◆ Task instructions ◆
Once the line with "717C114 713 122" is found in the entries below, print it and each following line exactly, stopping after the line with "687C51 693 61"; print nothing else.

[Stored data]
*** Block opens ***

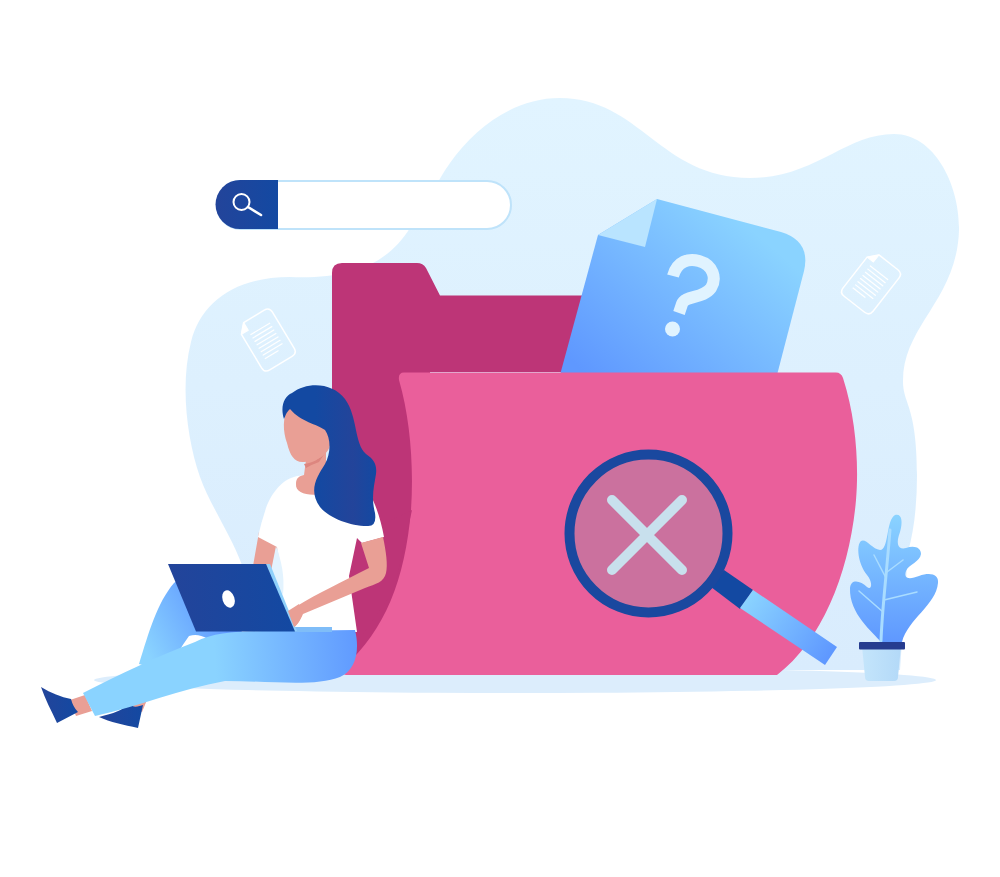
<!DOCTYPE html>
<html lang="en">
<head>
<meta charset="utf-8">
<title>No results found</title>
<style>
:root {
  --white: #ffffff;
  --navy: #1349a2;
  --navy-violet: #23449a;
  --pink: #ea5f9b;
  --magenta: #bd3577;
  --skin: #e99f95;
  --skin-shade: #dd867f;
  --sky: #8ad3ff;
  --blue: #5f98ff;
  --pale: #e1f4ff;
  --pale-deep: #d9ecfd;
  --outline: #bfe3fa;
  --cross: #c8e0ed;
}
html, body { margin: 0; background: var(--white); overflow: hidden; }
svg { display: block; width: 1000px; height: 877px; }
.white { fill: var(--white); }
.navy { fill: var(--navy); }
.navy-fill { fill: url(#navy-grad); }
.pink { fill: var(--pink); }
.magenta { fill: var(--magenta); }
.skin { fill: var(--skin); }
.skin-shade { fill: var(--skin-shade); }
.line { fill: none; stroke-linecap: round; stroke-linejoin: round; }
.s-navy-a { stop-color: var(--navy-violet); }
.s-navy-b { stop-color: var(--navy); }
.s-sky { stop-color: var(--sky); }
.s-blue { stop-color: var(--blue); }
.s-pale { stop-color: var(--pale); }
.s-pale-deep { stop-color: var(--pale-deep); }
</style>
</head>
<body>
<svg viewBox="0 0 1000 877" role="img" aria-label="A woman with a laptop leans on a large folder; a magnifying glass shows a cross">
  <defs>
    <linearGradient id="navy-grad"><stop class="s-navy-a"/><stop offset="1" class="s-navy-b"/></linearGradient>
    <linearGradient id="hair-grad"><stop class="s-navy-b"/><stop offset=".35" class="s-navy-b"/><stop offset=".75" class="s-navy-a"/><stop offset="1" class="s-navy-b"/></linearGradient>
    <linearGradient id="blob-grad" x2="0" y2="1"><stop class="s-pale"/><stop offset="1" class="s-pale-deep"/></linearGradient>
    <linearGradient id="sheet-grad" gradientUnits="userSpaceOnUse" x1="740" y1="220" x2="600" y2="385"><stop class="s-sky"/><stop offset="1" class="s-blue"/></linearGradient>
    <linearGradient id="leg-grad" gradientUnits="userSpaceOnUse" x1="215" y1="660" x2="362" y2="650"><stop class="s-sky"/><stop offset="1" class="s-blue"/></linearGradient>
    <linearGradient id="far-leg-grad" gradientUnits="userSpaceOnUse" x1="140" y1="640" x2="215" y2="600"><stop class="s-sky"/><stop offset="1" class="s-blue"/></linearGradient>
    <linearGradient id="grip-grad" gradientUnits="userSpaceOnUse" x1="748" y1="598" x2="830" y2="655"><stop class="s-sky"/><stop offset="1" class="s-blue"/></linearGradient>
    <linearGradient id="leaf-grad" x2="0" y2="1"><stop class="s-sky"/><stop offset="1" class="s-blue"/></linearGradient>
    <linearGradient id="pot-grad"><stop stop-color="#c4e5fb"/><stop offset="1" stop-color="#b3d9f8"/></linearGradient>
    <g id="note" fill="none" stroke-linejoin="round" stroke-linecap="round">
      <path d="M-11-27H13Q19-27 19-21V21Q19 27 13 27H-13Q-19 27-19 21V-18Z" stroke-width="1.5"/>
      <path d="M-11-27V-18H-19Z" fill="#fff" stroke-width="1"/>
      <path d="M-11-13H11M-11-9H11M-11-5H11M-11-1H11M-11 3H11M-11 7H11M-11 11H11M-11 15H4" stroke-width="1.2"/>
    </g>
  </defs>

  <rect class="white" width="1000" height="877"/>

  <g id="backdrop">
    <path fill="url(#blob-grad)" d="M242 565C230 533 210 505 200 477C187 440 180 385 191 342C201 302 235 277 290 277C345 279 385 268 410 228C430 200 437 181 450 163C476 126 515 98 560 98C640 98 660 178 750 178C815 178 845 134 894 134C935 134 960 186 959 230C957 300 903 325 903 381C903 405 917 405 917 475Q917 520 908 552L900 670H260Z"/>
    <ellipse cx="515" cy="680" rx="421" ry="13" fill="#dcedfc"/>
    <g stroke="#fff">
      <use href="#note" transform="translate(267 340) rotate(-31)"/>
      <use href="#note" transform="translate(871 283) rotate(38)"/>
    </g>
  </g>

  <g id="search-bar">
    <rect class="white" x="217" y="181" width="294" height="48" rx="24" stroke="#bfe3fa" stroke-width="2"/>
    <path class="navy-fill" d="M278 180H240A24.5 24.5 0 0 0 240 229H278Z"/>
    <g class="line" stroke="#fff" stroke-width="2">
      <circle cx="241.500" cy="202" r="8"/>
      <path d="M248 207L261 215" stroke-width="2.600"/>
    </g>
  </g>

  <g id="folder-back">
    <path class="magenta" d="M332 273Q332 263 342 263H417Q423 263 426 268L440 295.500H600V372H430V660H332Z"/>
  </g>

  <g id="question-sheet">
    <path fill="url(#sheet-grad)" d="M598 235L657 199L781 232Q811 241 804 271L777 375H560Z"/>
    <path fill="#b9e4ff" d="M598 235L657 199L645 247Z"/>
    <path class="line" style="stroke-linecap:butt" stroke="#e0f3ff" stroke-width="12" d="M673 276C677 261 689 258 699 261C713 265 717 278 711 288C703 299 685 295 682 304L679 313"/>
    <circle cx="672.500" cy="329" r="7.500" fill="#e0f3ff"/>
  </g>

  <g id="folder-front">
    <path class="pink" d="M404 372.500H836Q841 372.500 843 378C856 418 859 465 856 500C850 570 823 640 777 675H349Q338 675 344 667C385 630 405 580 411 510C414 465 410 418 399 380Q398 372.500 404 372.500Z"/>
  </g>

  <g id="magnifier">
    <path class="navy" d="M724 570L753 590L740 609L711 587Z"/>
    <path fill="url(#grip-grad)" d="M753 590L837 647L825 665L740 608Z"/>
    <circle cx="648.500" cy="533.500" r="79" fill="#c8739f" fill-opacity=".88" stroke="#1a489f" stroke-width="10"/>
    <path class="line" stroke="#c8e0ed" stroke-width="10" d="M612 500L682 570M682 500L612 570"/>
  </g>

  <g id="plant">
    <path fill="url(#leaf-grad)" d="M881 642C873 632 849 614 850 588C851 578 861 581 867 587C872 591 873 582 867 575C858 564 856 545 861 541C866 538 872 549 880 550C889 550 886 520 895 515C902 513 903 522 900 532C895 545 899 550 906 548C915 545 921 548 921 554C920 562 909 564 906 571C903 580 911 579 919 576C930 572 939 574 938 583C936 605 908 619 902 642Z"/>
    <g class="line" stroke="#a9dcff" stroke-width="2">
      <path d="M881 641C882 610 886 580 890 530" stroke-width="3"/>
      <path d="M886 578L874 555M887 572L903 560M883 612L859 591M884 600L917 592" stroke-width="1.500"/>
    </g>
    <path fill="url(#pot-grad)" d="M862 646H901L898 677Q898 681 894 681H869Q865 681 865 677Z"/>
    <rect x="859" y="642" width="46" height="7.500" rx="1" fill="#263c8f"/>
  </g>

  <g id="woman">
    <g id="far-leg">
      <path class="skin" d="M134 698L147 700L142 712L130 708Z"/>
      <path class="navy-fill" d="M99 717C114 713 122 711 129 703C133 709 139 706 143 705L138 728C124 725 110 722 99 717Z"/>
      <path fill="url(#far-leg-grad)" d="M139 664C149 632 157 603 174 583C190 568 218 590 237 624L247 640L219 650C209 637 199 633 189 636C180 648 174 660 168 672Z"/>
    </g>

    <path class="magenta" d="M358 535L412 510L394 590L352 650L342 590Z"/>

    <g id="far-arm">
      <path class="skin" d="M259 532L278 546L274 566L278 580L253 566Z"/>
    </g>

    <g id="shirt">
      <path class="white" d="M297 476C280 480 271 495 266 508Q261 523 258 537L277 547C281 566 284 580 281 597L296 632H357L349 576L357 538L362 543L384 537C380 515 372 492 360 480L318 474Z"/>
      <path fill="#e3f3fe" d="M276 546C281 560 285 575 283 595L271 571Z"/>
    </g>

    <g id="near-leg">
      <path class="skin" d="M70 700L85 695L92 711L76 716Z"/>
      <path class="navy-fill" d="M41 687C51 693 61 697 71 699Q73 707 78 712L57 723C51 710 45 699 41 687Z"/>
      <path fill="url(#leg-grad)" d="M83 693C120 674 158 656 195 642C215 632 240 631 270 631L355 630C360 650 356 670 340 677C315 687 270 681 225 681C180 689 140 706 95 716Z"/>
    </g>

    <g id="near-arm">
      <path class="skin" d="M361 543L383 537C386 551 388 565 386 573C384 582 376 584 365 588L303 614C300 621 296 628 291 627C286 624 290 612 297 606C318 593 342 582 369 568Z"/>
    </g>

    <g id="laptop">
      <path d="M294 627H332V632H294Z" fill="#7fbdf8"/>
      <path d="M266 564H270L297 631H292Z" fill="#8fd0fb"/>
      <path class="navy-fill" d="M168 564H266L295 631.500H196Z"/>
      <ellipse class="white" cx="228.500" cy="599" rx="6" ry="9" transform="rotate(-18 228.500 599)"/>
      <path class="skin" d="M288 611L299 604L302 615Q298 625 294 627Z"/>
    </g>

    <g id="head">
      <path class="skin" d="M306 460L326 452V493C311 497 295 494 296 484C296 478 299 476 304 475Z"/>
      <path class="skin-shade" d="M304 464C312 463 320 459 325 453L319 462Q313 464 306 468Z"/>
      <path class="skin" d="M289 408C282 416 283 432 287 443C290 456 295 463 304 462C318 461 330 455 331 440L329 416L305 402Z"/>
      <path fill="url(#hair-grad)" d="M284 419C280 407 284 396 292 393C308 381 333 383 345 399C358 417 354 443 366 454C375 460 377 466 376 474C374 487 371 497 375 513Q377 527 367 526C350 526 329 518 320 507C308 490 317 477 325 464C331 453 331 439 325 430C317 424 301 422 290 409Q287 411 284 419Z"/>
    </g>
  </g>
</svg>
</body>
</html>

*** Block closes ***

◆ Output of the task ◆
      <path class="navy-fill" d="M99 717C114 713 122 711 129 703C133 709 139 706 143 705L138 728C124 725 110 722 99 717Z"/>
      <path fill="url(#far-leg-grad)" d="M139 664C149 632 157 603 174 583C190 568 218 590 237 624L247 640L219 650C209 637 199 633 189 636C180 648 174 660 168 672Z"/>
    </g>

    <path class="magenta" d="M358 535L412 510L394 590L352 650L342 590Z"/>

    <g id="far-arm">
      <path class="skin" d="M259 532L278 546L274 566L278 580L253 566Z"/>
    </g>

    <g id="shirt">
      <path class="white" d="M297 476C280 480 271 495 266 508Q261 523 258 537L277 547C281 566 284 580 281 597L296 632H357L349 576L357 538L362 543L384 537C380 515 372 492 360 480L318 474Z"/>
      <path fill="#e3f3fe" d="M276 546C281 560 285 575 283 595L271 571Z"/>
    </g>

    <g id="near-leg">
      <path class="skin" d="M70 700L85 695L92 711L76 716Z"/>
      <path class="navy-fill" d="M41 687C51 693 61 697 71 699Q73 707 78 712L57 723C51 710 45 699 41 687Z"/>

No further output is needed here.